Then, for Valentine’s Day Ben got me the handmade wooden comb from Kaufmann Mercantile that changed everything. Unlike the boar bristle brush, it doesn’t make my hair poof, and it also feels wonderful, and so I started combing my hair every night before bed. I have never really washed my hair according to a schedule—just whenever the roots started to feel particularly greasy or, when I’d been in smoky bar or a really sweaty yoga class. After using the wooden comb for a couple weeks, however, I realized I hadn’t felt the need to wash my hair, at which point I decided to see how long I could push it. After all, I work from home, and I wasn’t getting married for another few months. Here’s what I learned:
- When it’s warm outside, a month to six weeks is about as long as I can go between washes.
- Despite what I kind of assumed, my hair didn’t get progressively greasier until I couldn’t help but wash it. Instead, it looks pretty much the same for six weeks, and then suddenly I have to wash it.
- Wetting my hair without washing it only makes it get greasy faster.
- My hair doesn’t smell any better or worse than when washing with baking soda once or twice a week. That said, it really just smells like hair. Since I haven’t used shampoo in so long and I’m pretty sensitive to fragrance anyway, I don’t particularly miss it, but I know this is one of the biggest hurdles for people trying to limit or omit shampoo, so I thought I’d point it out. Adding a couple of drops of essential oil to the ACV rinse is really nice, but certainly doesn’t last the full month. I have considered adding a few drops of lavender to my comb at night and seeing what happens, but honestly I am usually already in bed when I remember and would just rather not getup again.
- A lot of people have complained that baking soda is just too harsh, and I think that can certainly be the case. To remedy this, many people wash instead with honey, a mixture of coconut milk and aloe juice, buckwheat flour, and all sorts of other things. For me, simply limiting baking soda to every four to six weeks and working hard to distribute the sebum in the meantime seems to be a nice balance and keeps my hair from being damaged by the baking soda.
I’m not saying you should throw away your shampoo and buy a wooden comb. However, if you feel like your roots constantly need washing and your ends are really damaged, breaking the cycle and baby-stepping into a low-shampoo or shampoo-free routine might help. Also, there is something really satisfying about not spending $5 to $20 a month on a plastic bottle full of crap I can’t pronounce, and I mean that in the least judgy way possible. If shampooing your hair makes you happy, then please continue to lather up! I know I won’t be giving up my red wine and Netflix marathons anytime soon.

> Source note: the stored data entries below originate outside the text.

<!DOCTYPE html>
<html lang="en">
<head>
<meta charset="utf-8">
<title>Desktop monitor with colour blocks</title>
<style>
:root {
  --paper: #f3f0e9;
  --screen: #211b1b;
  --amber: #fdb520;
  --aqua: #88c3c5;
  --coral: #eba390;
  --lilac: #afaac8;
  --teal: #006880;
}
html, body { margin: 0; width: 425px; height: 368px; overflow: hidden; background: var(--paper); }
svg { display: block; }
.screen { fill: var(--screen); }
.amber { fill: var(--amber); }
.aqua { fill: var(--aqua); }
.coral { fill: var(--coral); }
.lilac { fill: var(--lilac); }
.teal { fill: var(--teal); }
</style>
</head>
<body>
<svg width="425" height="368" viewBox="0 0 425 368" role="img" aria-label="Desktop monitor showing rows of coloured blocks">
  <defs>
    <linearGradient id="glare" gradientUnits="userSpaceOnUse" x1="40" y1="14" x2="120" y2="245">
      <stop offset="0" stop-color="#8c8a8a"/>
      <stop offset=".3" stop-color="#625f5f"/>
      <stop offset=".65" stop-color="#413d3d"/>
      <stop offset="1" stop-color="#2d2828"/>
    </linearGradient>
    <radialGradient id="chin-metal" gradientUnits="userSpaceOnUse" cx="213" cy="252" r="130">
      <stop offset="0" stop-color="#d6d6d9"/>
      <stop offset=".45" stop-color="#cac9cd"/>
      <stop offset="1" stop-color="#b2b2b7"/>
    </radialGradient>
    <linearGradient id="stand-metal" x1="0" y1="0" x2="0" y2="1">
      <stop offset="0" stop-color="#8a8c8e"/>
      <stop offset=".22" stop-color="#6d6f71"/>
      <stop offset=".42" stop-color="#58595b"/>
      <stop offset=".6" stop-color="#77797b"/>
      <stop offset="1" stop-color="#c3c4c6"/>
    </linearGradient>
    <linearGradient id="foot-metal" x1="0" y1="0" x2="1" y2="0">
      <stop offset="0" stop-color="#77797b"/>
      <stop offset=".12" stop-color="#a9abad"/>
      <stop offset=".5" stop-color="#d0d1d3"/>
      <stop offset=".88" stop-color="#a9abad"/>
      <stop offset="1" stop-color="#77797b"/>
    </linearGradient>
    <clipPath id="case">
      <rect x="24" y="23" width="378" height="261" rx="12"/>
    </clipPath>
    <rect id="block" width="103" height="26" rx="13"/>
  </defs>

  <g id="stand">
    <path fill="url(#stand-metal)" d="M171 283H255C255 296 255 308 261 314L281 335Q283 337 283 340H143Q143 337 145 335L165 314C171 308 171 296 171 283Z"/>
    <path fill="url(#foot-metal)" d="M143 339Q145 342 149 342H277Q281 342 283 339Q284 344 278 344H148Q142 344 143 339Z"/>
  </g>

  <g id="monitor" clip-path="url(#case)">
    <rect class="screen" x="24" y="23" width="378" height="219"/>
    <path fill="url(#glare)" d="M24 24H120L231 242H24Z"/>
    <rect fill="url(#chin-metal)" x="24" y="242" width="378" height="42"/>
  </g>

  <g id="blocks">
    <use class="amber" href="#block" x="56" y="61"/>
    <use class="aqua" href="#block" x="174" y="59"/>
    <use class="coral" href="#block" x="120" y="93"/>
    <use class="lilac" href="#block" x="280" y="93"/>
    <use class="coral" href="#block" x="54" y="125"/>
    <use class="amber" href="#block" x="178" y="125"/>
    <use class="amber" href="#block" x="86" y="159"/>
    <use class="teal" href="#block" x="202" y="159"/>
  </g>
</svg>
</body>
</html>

So, how often do you wash your hair? Are you low-shampoo or shampoo-free? Do tell in the comments.